From the 16th century through to the end of the 19th, locks of hair were regularly exchanged between family members and lovers. The art of making hair into jewelry, however, was generally reserved for memorializing a deceased loved one. An allotment of money was often set aside in a will to make mourning rings, lockets, or bracelets to commemorate the deceased, these memorial jewels were then distributed to mourners after the funeral. This unusual Georgian mourning ring features two panels with different styles of hair-work set under glass. The face is decorated in black enamel with a neoclassical foliate motif rendered in gold and a white enamel border. The dedication engraved on the reverse of the head reads: "Ann Hobson Ob July 6th 1810 Ae 7 years". One of the lockets contains the hair of the deceased, and we assume that the hair in the other locket most likely belonged to one of her bereaved parents. The ring features classic to the period tripartite shoulders with a grooved hoop.
GEORGIAN (1714 - 1837)

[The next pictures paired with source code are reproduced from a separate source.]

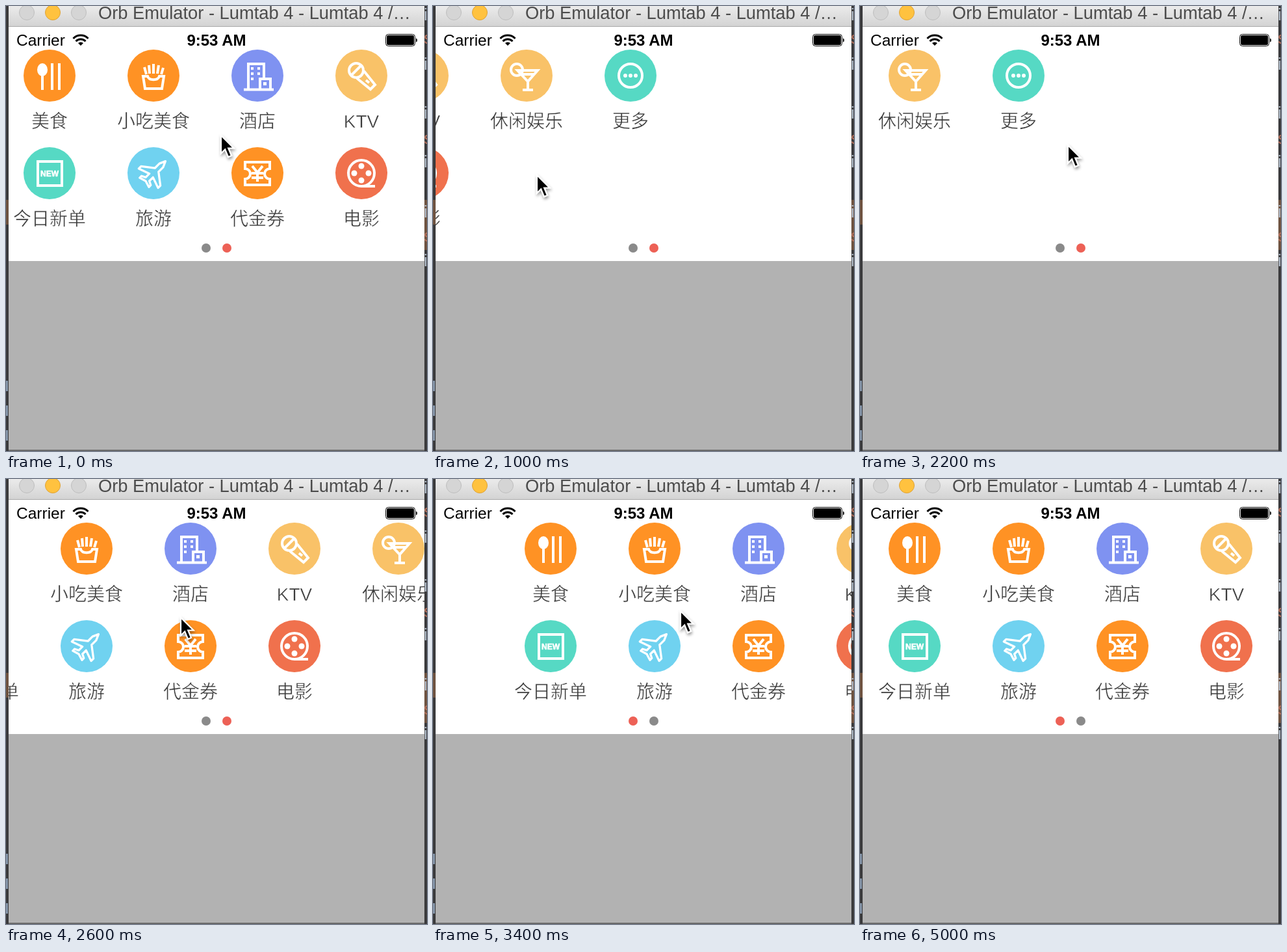
These frames come from a looping animation (648 by 684 pixels, 5.2 s). An HTML page:

```html
<!DOCTYPE html>
<html lang="zh-CN">
<head>
<meta charset="utf-8">
<title>Menu pager</title>
<style>
  html, body { margin: 0; width: 100%; height: 100%; overflow: hidden; }
  svg { display: block; }
  #stage { width: 100%; height: 100%; }
  text { font-family: "Liberation Sans", "Noto Sans CJK SC", "Noto Sans CJK", sans-serif; }
  /* The thin white outline lightens the strokes of the glyphs */
  .label { font-size: 28px; font-weight: 300; fill: #3b3b3b; stroke: #fff; stroke-width: .5px; text-anchor: middle; }
  .icon { fill: none; stroke: #fff; stroke-width: 4; }
  .icon .solid { fill: #fff; stroke: none; }
  .code text { font-size: 26px; fill: #b4bfcc; }
</style>
</head>
<body>
<svg id="stage" viewBox="0 0 648 684">
  <defs>
    <linearGradient id="bar" x2="0" y2="1">
      <stop stop-color="#ebebeb"/><stop offset="1" stop-color="#d3d3d3"/>
    </linearGradient>
    <filter id="shadow" x="-50%" y="-50%" width="200%" height="200%">
      <feDropShadow dx="1" dy="3" stdDeviation="2" flood-opacity=".4"/>
    </filter>
  </defs>

  <!-- Editor showing behind the window -->
  <rect width="648" height="684" fill="#3a3a3c"/>
  <path d="M0 298h4v38h-4zM644 298h4v77h-4z" fill="#6e5340"/>
  <path d="M0 576h3v16h-3zM0 614h3v16h-3zM0 652h3v16h-3z" fill="#8595a8"/>
  <g class="code" id="code"></g>

  <rect x="4" width="640" height="31" fill="url(#bar)"/>
  <rect x="4" y="31" width="640" height="1" fill="#aaa"/>
  <g fill="#d5d5d5" stroke="#bebebe">
    <circle cx="32" cy="10" r="11.5"/>
    <circle cx="72" cy="10" r="11.5" fill="#ffc23f" stroke="#dfa236"/>
    <circle cx="112" cy="10" r="11.5"/>
  </g>
  <text x="142" y="20" font-size="27.3" fill="#4c4c4c">Orb Emulator - Lumtab 4 - Lumtab 4 /…</text>

  <rect x="4" y="32" width="640" height="360" fill="#fff"/>
  <rect x="4" y="392" width="640" height="290" fill="#b2b2b2"/>
  <rect x="4" y="682" width="640" height="2" fill="#6a6a6a"/>

  <text x="16" y="61" font-size="24.5">Carrier</text>
  <g fill="none" stroke="#000" stroke-width="3">
    <path d="M103.500 50a16 16 0 0 1 23 0M107.500 54.200a10.500 10.500 0 0 1 15 0"/>
    <path d="M115 61l-4-4a6 6 0 0 1 8 0z" fill="#000" stroke="none"/>
  </g>
  <text x="324" y="61" font-size="24" font-weight="bold" text-anchor="middle">9:53 AM</text>
  <rect x="584.500" y="43.500" width="45" height="18" rx="4" fill="none" stroke="#000"/>
  <rect x="586" y="45" width="42" height="15" rx="2.500"/>
  <path d="M631 49.500q2 .5 2 3t-2 3z"/>

  <svg x="4" width="640" height="684"><g id="menu"></g></svg>
  <circle id="dot0" cx="308" cy="372" r="7"/>
  <circle id="dot1" cx="340" cy="372" r="7"/>

  <path id="cursor" d="M0 0V27.500L6.200 21.500 11 33 16 31 11.200 19.500H19.500Z"
    stroke="#fff" stroke-width="2.200" filter="url(#shadow)"/>
</svg>

<script>
const byId = id => document.getElementById(id);
const line = d => `<path d="${d}"/>`;
const ring = (x, y, r) => `<circle cx="${x}" cy="${y}" r="${r}"/>`;
const disc = (x, y, r) => `<circle class="solid" cx="${x}" cy="${y}" r="${r}"/>`;
const solid = d => `<path class="solid" d="${d}"/>`;

const icons = {
  cutlery: '<ellipse class="solid" cx="-11" cy="-9" rx="8" ry="10"/>' +
    line('M-11 0V22M4 -19V22M15 -19V22'),
  fries: line('M-16 1H-9C-7 8 7 8 9 1H16L13 20H-13Z') +
    line('M-14 -13L-11 -2M-7 -16L-6 -3M0 -18V-3M8 -16L6 -3M15 -12L12 -2'),
  hotel: line('M-14 22V-18H10V5M-21 21.500H25M4 21V5H20V21') +
    solid('M-10 -13h4v4h-4zM0 -13h4v4h-4zM-10 -5h4v4h-4zM0 -5h4v4h-4zM-10 3h4v4h-4zM9 10h5v5h-5z'),
  mic: ring(-8, -8, 11) + line('M-16 0L0 -16M-7 4L14 21 21 14 4 -7M7 7L12 11'),
  fresh: '<rect x="-18" y="-18" width="37" height="37"/>' +
    '<text y="4.500" font-size="12" font-weight="bold" text-anchor="middle" fill="#fff" stroke-width=".6">NEW</text>',
  plane: `<g transform="rotate(-45)" stroke-width="3.300" stroke-linejoin="round">` +
    line('M26 0L17 -4H7L-6 -21H-11L-5 -4H-13L-16 -10H-20L-17 0 -20 10H-16L-13 4H-5L-11 21H-6L7 4H17Z') + '</g>',
  coupon: line('M-19 -17H19V-7A8 8 0 0 0 19 9V18H-19V9A8 8 0 0 0 -19 -7Z') +
    line('M-8 -11L0 -1 8 -11M0 -1V13M-9 0H9M-9 7H9'),
  film: ring(0, 0, 20) + line('M0 20H21') +
    disc(0, -11, 4.5) + disc(0, 11, 4.5) + disc(-11, 0, 4.5) + disc(11, 0, 4.5),
  cocktail: ring(-15, -9, 9) + line('M-14 -8H17L2 9ZM-8 -2H11M2 9V22M-6 22H10'),
  more: ring(0, 0, 18) + disc(-8, 0, 3) + disc(0, 0, 3) + disc(8, 0, 3),
};

const orange = '#ff9224', teal = '#56d9c4', amber = '#f9c268';
const rows = [
  [['美食', orange, 'cutlery'], ['小吃美食', orange, 'fries'], ['酒店', '#7f92f1', 'hotel'],
   ['KTV', amber, 'mic'], ['休闲娱乐', amber, 'cocktail'], ['更多', teal, 'more']],
  [['今日新单', teal, 'fresh'], ['旅游', '#70d2f0', 'plane'], ['代金券', orange, 'coupon'],
   ['电影', '#f0714d', 'film']],
];
byId('menu').innerHTML = rows.map((row, r) => row.map(([label, color, icon], c) =>
  `<g transform="translate(${80 + 160 * c} ${107 + 150 * r})">
     <circle r="40" fill="${color}"/>
     <g class="icon">${icons[icon]}</g>
     <text class="label" y="80">${label}</text>
   </g>`).join('')).join('');

byId('code').innerHTML =
  [22, 98, 173, 248, 325, 400].map(y => `<text x="643" y="${y}">i</text>`).join('') +
  [58, 212, 362].map(y => `<text x="643" y="${y}" style="fill:#b5705c">s</text>`).join('');

// Step, scroll offset, pointer x, pointer y
const STEP = 200, STEPS = 26;
const keys = [
  [0, 17, 331, 199], [3, 261, 45, 257], [4, 440, 70, 260], [5, 580, 160, 260],
  [6, 640, 245, 255], [7, 661, 219, 252], [8, 668, 205, 250], [9, 646, 235, 238],
  [10, 640, 290, 222], [11, 640, 320, 214], [12, 304, 430, 213], [13, 120, 269, 213],
  [14, 35, 215, 213], [15, 5, 205, 211], [16, -30, 275, 207], [17, -97, 381, 203],
  [18, -115, 420, 201], [19, -50, 415, 200], [20, -12, 400, 199], [21, 0, 385, 199],
  [25, 0, 345, 199],
];

function poseAt(step) {
  const next = Math.max(1, keys.findIndex(k => k[0] >= step));
  const a = keys[next - 1], b = keys[next];
  const u = (step - a[0]) / (b[0] - a[0]);
  return a.map((v, i) => v + (b[i] - v) * u);
}

function draw(now) {
  const step = Math.floor(now / STEP) % STEPS;
  const [, scroll, x, y] = poseAt(step);
  const page = scroll > 0 ? 1 : 0;
  byId('menu').setAttribute('transform', `translate(${Math.round(-scroll)} 0)`);
  byId('cursor').setAttribute('transform', `translate(${Math.round(x)} ${Math.round(y)})`);
  byId('cursor').style.display = step === STEPS - 1 ? 'none' : '';
  for (const i of [0, 1]) byId('dot' + i).setAttribute('fill', i === page ? '#ed6156' : '#8a8a8a');
}

const start = performance.now();
function tick() {
  draw(performance.now() - start);
  requestAnimationFrame(tick);
}
tick();
</script>
</body>
</html>
```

The Georgian Era was named for the English Kings George I, II, III and IV. Within the powerful nations of France and England, fine gemstone jewelry was worn only by the extremely wealthy, and the styles were regal and ornate. As imperialist war raged in the Americas, Caribbean, Australia, and beyond, the jewelry industry benefited: colored gems from all over the empire became newly available.
A mix of artistic influences from around Europe contributed to the feminine, glittering jewels of the era. Dense, ornate Baroque motifs from Italy showed up in Georgian jewelry, as did French Rococo’s undulating flora and fauna. Neoclassical style made use of Greek and Roman motifs, which were newly popular due to the recently uncovered ruins of Pompeii and Herculaneum.
Lapidary methods improved: the dome-shaped rose cut was popular, as was the “old mine cut”, a very early iteration of today’s round brilliant cut. The boat-shaped marquise diamond cut was developed around this time, supposedly to imitate the smile of Louis XV’s mistress, the marquise de Pompadour. Paste—an imitation gemstone made from leaded glass—was newly developed in the 18th century, and set into jewelry with the same creativity and care as its more precious counterparts.
Real and imitation gems were almost always set in closed-backed settings, lined on the underside with thin sheets of foil to enhance the color of the stone and highlight it's sparkle. This makes Georgian rings tough for modern women to wear, especially on an everyday basis: genteel, jewelry-owning ladies of the 18th century were not famous for working with their hands like we are. Nor did they wash their hands as much as we do. Water will virtually ruin a foiled setting, so take special care with your Georgian ring. Very little jewelry from this period is still in circulation, and it's very difficult to repair.